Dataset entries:

---------------

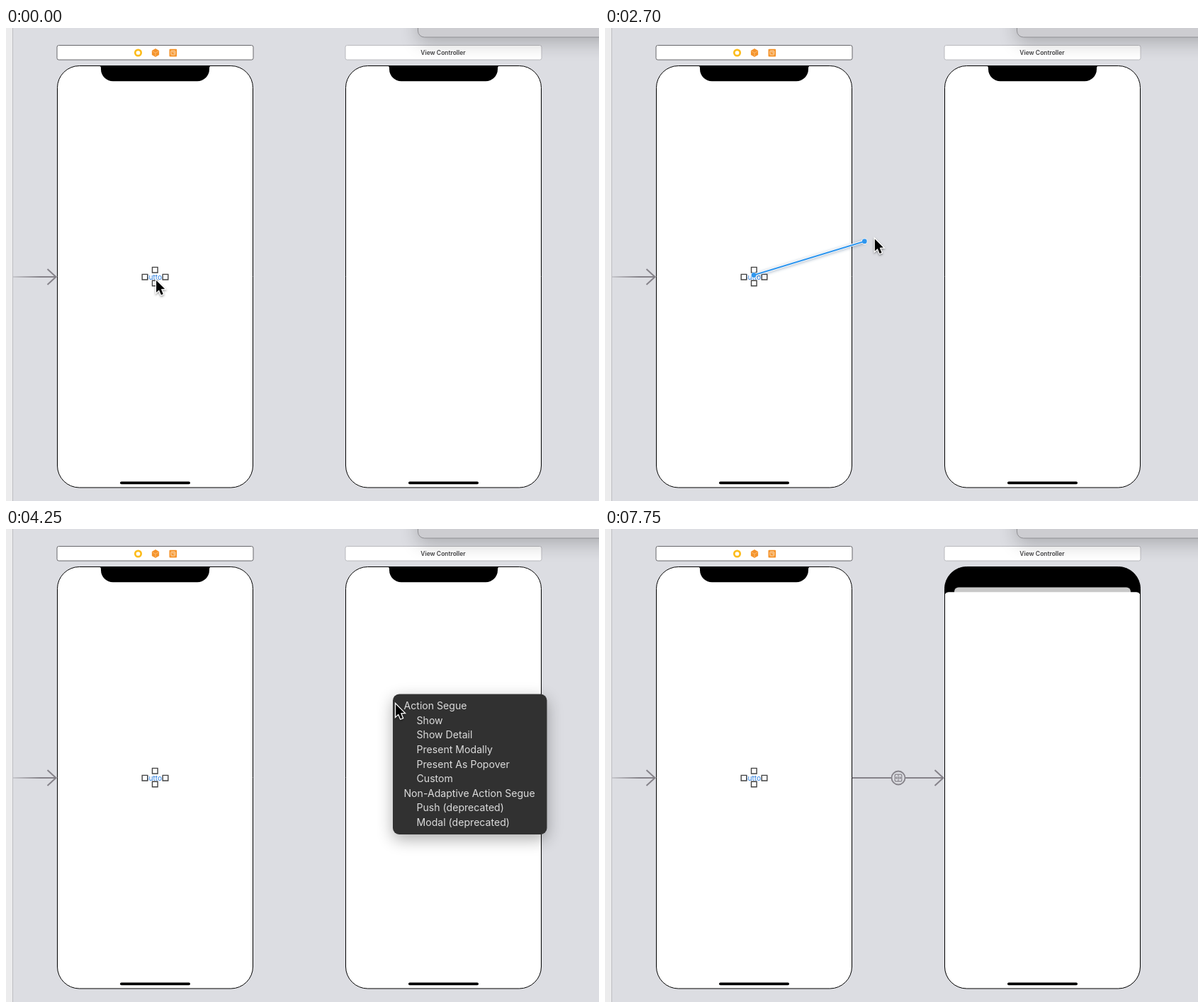
Recreate the animation shown at these times as an HTML page with a canvas. Size 837 by 669 pixels, loop 8000 ms.

```html
<!DOCTYPE html>
<html lang="en">
<head>
<meta charset="utf-8">
<title>Connecting two screens</title>
<style>
html, body { margin: 0; width: 100%; height: 100%; overflow: hidden; background: #dcdde2; }
canvas { display: block; }
</style>
</head>
<body>
<canvas id="stage" width="837" height="669"></canvas>
<script>
const ctx = document.getElementById('stage').getContext('2d');
const LOOP = 8000, STEP = 50;
const FONT = 'Inter, "Liberation Sans", sans-serif';
const GREY = '#858289', BLUE = '#2f96ee';
const RIGHT = 407; // offset of the second screen
const MENU = { x: 546, y: 233.5, w: 217.5, h: 198.5, row: 20.6 };
const ROWS = [
  'Action Segue', '  Show', '  Show Detail', '  Present Modally', '  Present As Popover',
  '  Custom', 'Non-Adaptive Action Segue', '  Push (deprecated)', '  Modal (deprecated)'
];

const progress = (t, a, b) => Math.min(1, Math.max(0, (t - a) / (b - a)));
const ease = k => k * k * (3 - 2 * k);
const mix = (a, b, k) => [a[0] + (b[0] - a[0]) * k, a[1] + (b[1] - a[1]) * k];
const move = (t, t0, t1, a, b) => mix(a, b, ease(progress(t, t0, t1)));

function layer(draw, alpha = 1) {
  ctx.save();
  ctx.globalAlpha *= alpha;
  draw();
  ctx.restore();
}

function paint(fill, stroke, width = 1) {
  if (fill) { ctx.fillStyle = fill; ctx.fill(); }
  if (stroke) { ctx.strokeStyle = stroke; ctx.lineWidth = width; ctx.stroke(); }
}

function box(x, y, w, h, r, fill, stroke, width) {
  ctx.beginPath();
  ctx.roundRect(x, y, w, h, r);
  paint(fill, stroke, width);
}

function disc(x, y, r, fill, stroke, width) {
  ctx.beginPath();
  ctx.arc(x, y, r, 0, 2 * Math.PI);
  paint(fill, stroke, width);
}

function line(points, stroke, width) {
  ctx.beginPath();
  points.forEach(p => ctx.lineTo(p[0], p[1]));
  paint(null, stroke, width);
}

function shadow(color, blur, dy) {
  ctx.shadowColor = color;
  ctx.shadowBlur = blur;
  ctx.shadowOffsetY = dy;
}

function text(str, x, y, size, color, weight = 400, align = 'center') {
  ctx.font = `${weight} ${size}px ${FONT}`;
  ctx.textAlign = align;
  ctx.fillStyle = color;
  ctx.fillText(str, x, y);
}

function background() {
  ctx.fillStyle = '#dcdde2';
  ctx.fillRect(0, 0, 837, 669);
  ctx.fillStyle = '#ececed';
  ctx.fillRect(0, 0, 9, 669);
  ctx.fillStyle = '#bdbdc1';
  ctx.fillRect(9, 0, 1, 669);
}

function panel() {
  layer(() => {
    shadow('rgba(0,0,0,.22)', 26, 8);
    box(581.5, -40, 300, 53, 9, '#cdcdd1');
  });
  box(581.5, -40, 300, 53, 9, null, '#8f8f93');
}

function titleBars() {
  box(72, 24.5, 277, 20.5, 2.5, '#fff', '#66666a');
  box(479, 24.5, 277, 20.5, 2.5, '#fff', '#b9b9be');
}

function icons() {
  disc(186.5, 35, 4.2, null, '#fcbc1c', 2.7);
  ctx.beginPath();
  for (let i = 0; i < 6; i++) {
    const a = Math.PI / 6 + i * Math.PI / 3;
    ctx.lineTo(211 + 5.9 * Math.cos(a), 35 + 5.9 * Math.sin(a));
  }
  paint('#f5942c');
  line([[206.5, 32.7], [211, 35.2], [215.5, 32.7]], '#fbc98d', .7);
  line([[211, 35.2], [211, 40]], '#fbc98d', .7);
  box(230.5, 29.8, 10.6, 10.6, 1, '#f5942c');
  box(233, 32.3, 5.6, 5.6, .5, null, '#fde0be', 1);
  line([[235.8, 33], [235.8, 35.2], [238, 35.2]], '#fde0be', .8);
}

function screenPath(dx) {
  ctx.beginPath();
  ctx.roundRect(72.5 + dx, 53.5, 276, 596.5, 31);
}

function notch(dx) {
  const l = 134 + dx, r = 287 + dx;
  ctx.beginPath();
  ctx.moveTo(l - 4, 53);
  ctx.quadraticCurveTo(l, 53, l, 57);
  ctx.arcTo(l, 75.3, l + 17, 75.3, 17);
  ctx.arcTo(r, 75.3, r, 57, 17);
  ctx.lineTo(r, 57);
  ctx.quadraticCurveTo(r, 53, r + 4, 53);
  paint('#000');
}

function phone(dx, asSheet) {
  screenPath(dx);
  paint(asSheet ? '#000' : '#fff');
  if (asSheet) {
    layer(() => {
      ctx.clip();
      box(493, 82.5, 249, 30, 6, '#c8c8c8');
      box(479, 89.3, 277, 600, 6, '#fff');
    });
  } else {
    notch(dx);
  }
  screenPath(dx);
  paint(null, '#000', 1);
  box(161 + dx, 641.6, 99, 3.6, 1.8, '#000');
}

function arrowHead(x) {
  line([[x - 12, 341], [x, 352], [x - 12, 363]], GREY, 2);
}

function entryArrow() {
  const fade = ctx.createLinearGradient(10, 0, 48, 0);
  fade.addColorStop(0, 'rgba(133,130,137,.25)');
  fade.addColorStop(1, GREY);
  line([[10, 352], [70, 352]], fade, 2);
  arrowHead(70.5);
}

function segue() {
  line([[349, 352], [404.5, 352]], GREY, 2);
  line([[423.5, 352], [477, 352]], GREY, 2);
  arrowHead(477.5);
  disc(414, 352, 9.5, null, GREY, 1.8);
  box(409.2, 347.2, 9.6, 9.6, 1, null, GREY, 1.2);
  line([[414, 347], [414, 357]], GREY, 1);
  line([[410.5, 352], [417.5, 352]], GREY, 1);
  line([[412, 350], [410.5, 352], [412, 354]], GREY, 1);
  line([[416, 350], [417.5, 352], [416, 354]], GREY, 1);
}

function button() {
  text('Button', 210.5, 355.8, 10.2, '#2b7ee0');
  [[210.3, 342.2], [210.3, 361], [196, 352.2], [225, 352.2]].forEach(([x, y]) =>
    box(x - 3.8, y - 3.8, 7.6, 7.6, 0, '#fff', '#414141', 1.4));
}

function highlight(dx) {
  const x = 71 + dx;
  layer(() => {
    box(x, 51.5, 280, 600.5, 1, 'rgba(0,117,255,.24)');
    box(x - .5, 51, 281, 601.5, 1, null, 'rgba(226,240,255,.6)');
  });
  layer(() => {
    shadow('rgba(0,0,0,.5)', 4, 1);
    box(x + 248.5, 646, 65, 16, 5, '#2b2d2c');
  });
  box(x + 249.2, 646.7, 63.6, 14.6, 4.5, null, '#e9edf0', 1.4);
  text('View', x + 281, 659.2, 14, '#fff', 600);
}

function connection(end) {
  const start = [210, 349.5];
  layer(() => {
    shadow('rgba(0,40,90,.35)', 4, 1);
    line([start, end], '#fff', 4);
  });
  [start, end].forEach(p => disc(p[0], p[1], 4.2, '#fff'));
  line([start, end], BLUE, 2.1);
  [start, end].forEach(p => disc(p[0], p[1], 3.4, BLUE));
}

function menu(active) {
  layer(() => {
    shadow('rgba(0,0,0,.32)', 22, 7);
    box(MENU.x, MENU.y, MENU.w, MENU.h, 9, '#313131');
  });
  ROWS.forEach((label, i) => {
    const mid = 250.2 + i * MENU.row, on = i === active;
    if (on) {
      ctx.fillStyle = '#141414';
      ctx.fillRect(MENU.x, mid - 10, MENU.w, MENU.row);
    }
    const indent = label.startsWith(' ') ? 18 : 0;
    text(label.trim(), 561.5 + indent, mid + 5, 14.1, on ? '#fff' : '#dcdcdc', on ? 500 : 400, 'left');
  });
}

function pointer([x, y]) {
  layer(() => {
    ctx.translate(x + .6, y + 1);
    ctx.lineJoin = 'miter';
    ctx.beginPath();
    [[0, 0], [0, 17], [3.9, 13.4], [6.9, 20.4], [9.7, 19.2], [6.8, 12.3], [12, 12]]
      .forEach(p => ctx.lineTo(p[0], p[1]));
    ctx.closePath();
    layer(() => {
      shadow('rgba(0,0,0,.4)', 3, 1.5);
      paint(null, '#fff', 2.6);
    });
    paint('#000');
  });
}

function hand() {
  const fingers = [[207.5, 343, 210.5, 350], [211.3, 340, 212.8, 349],
    [215.5, 340, 215.7, 349], [219.5, 342.8, 218.8, 350], [205.6, 349.3, 210, 354]];
  const palm = () => {
    ctx.beginPath();
    [[209.5, 348], [220, 347], [219.5, 353], [217.5, 358], [211, 358], [208, 353.5]]
      .forEach(p => ctx.lineTo(p[0], p[1]));
    ctx.closePath();
  };
  layer(() => {
    ctx.lineCap = ctx.lineJoin = 'round';
    fingers.forEach(f => line([[f[0], f[1]], [f[2], f[3]]], '#000', 5.2));
    palm();
    paint('#000', '#000', 3);
    fingers.forEach(f => line([[f[0], f[1]], [f[2], f[3]]], '#fff', 3));
    palm();
    paint('#fff', '#fff', .6);
    [212, 214.7, 217.4].forEach(x => line([[x, 349.5], [x, 354.5]], '#000', 1.1));
  });
}

const dragPoint = t => move(t, 2300, 3100, [211, 348], [549.5, 247]);

function pointerAt(t) {
  if (t < 850) return move(t, 50, 350, [211.5, 356], [208, 348]);
  if (t < 4250) return dragPoint(t);
  if (t < 5050) return move(t, 4250, 5050, [549.5, 247], [603, 287]);
  if (t < 7600) return move(t, 5050, 5350, [603, 287], [602, 274.5]);
  return move(t, 7600, 7700, [602, 274.5], [632, 211]);
}

function menuAlpha(t) {
  if (t < 6150) return progress(t, 3150, 3350);
  if (t >= 6900) return 0;
  return Math.max(.02, 1 - progress(t, 6150, 6290));
}

function activeRow(t, y) {
  if (t < 4250 || y < 260.5) return -1;
  return Math.floor((y - 240) / MENU.row);
}

function drag(t) {
  const lag = t < 3100 ? 22 : 0;
  const end = mix(dragPoint(t - lag), [549.5, 247], 0);
  layer(() => {
    if (end[0] < 350) highlight(0);
    else if (end[0] > 479) highlight(RIGHT);
    connection(end);
  }, 1 - progress(t, 3100, 3400));
}

function render(t) {
  const linked = t >= 6900;
  const tip = pointerAt(t);
  background();
  titleBars();
  icons();
  panel();
  text('View Controller', 617, 38.4, 8.5, '#424244', 600);
  phone(0, false);
  phone(RIGHT, linked);
  entryArrow();
  if (linked) segue();
  button();
  if (t >= 2350 && t < 3400) drag(t);
  const alpha = menuAlpha(t);
  if (alpha > 0) layer(() => menu(activeRow(t, tip[1])), alpha);
  if (t >= 850 && t < 2350) hand();
  else if (t < 7750) pointer(tip);
}

function tick(now) {
  render(Math.floor((now % LOOP) / STEP) * STEP);
  requestAnimationFrame(tick);
}
requestAnimationFrame(tick);
</script>
</body>
</html>
```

---------------

■ **EXERCISE PROMPT**:
Check the records above and copy each line that has the string "fillRect".

■ **TASK RESPONSE**:
  ctx.fillRect(0, 0, 837, 669);
  ctx.fillRect(0, 0, 9, 669);
  ctx.fillRect(9, 0, 1, 669);
      ctx.fillRect(MENU.x, mid - 10, MENU.w, MENU.row);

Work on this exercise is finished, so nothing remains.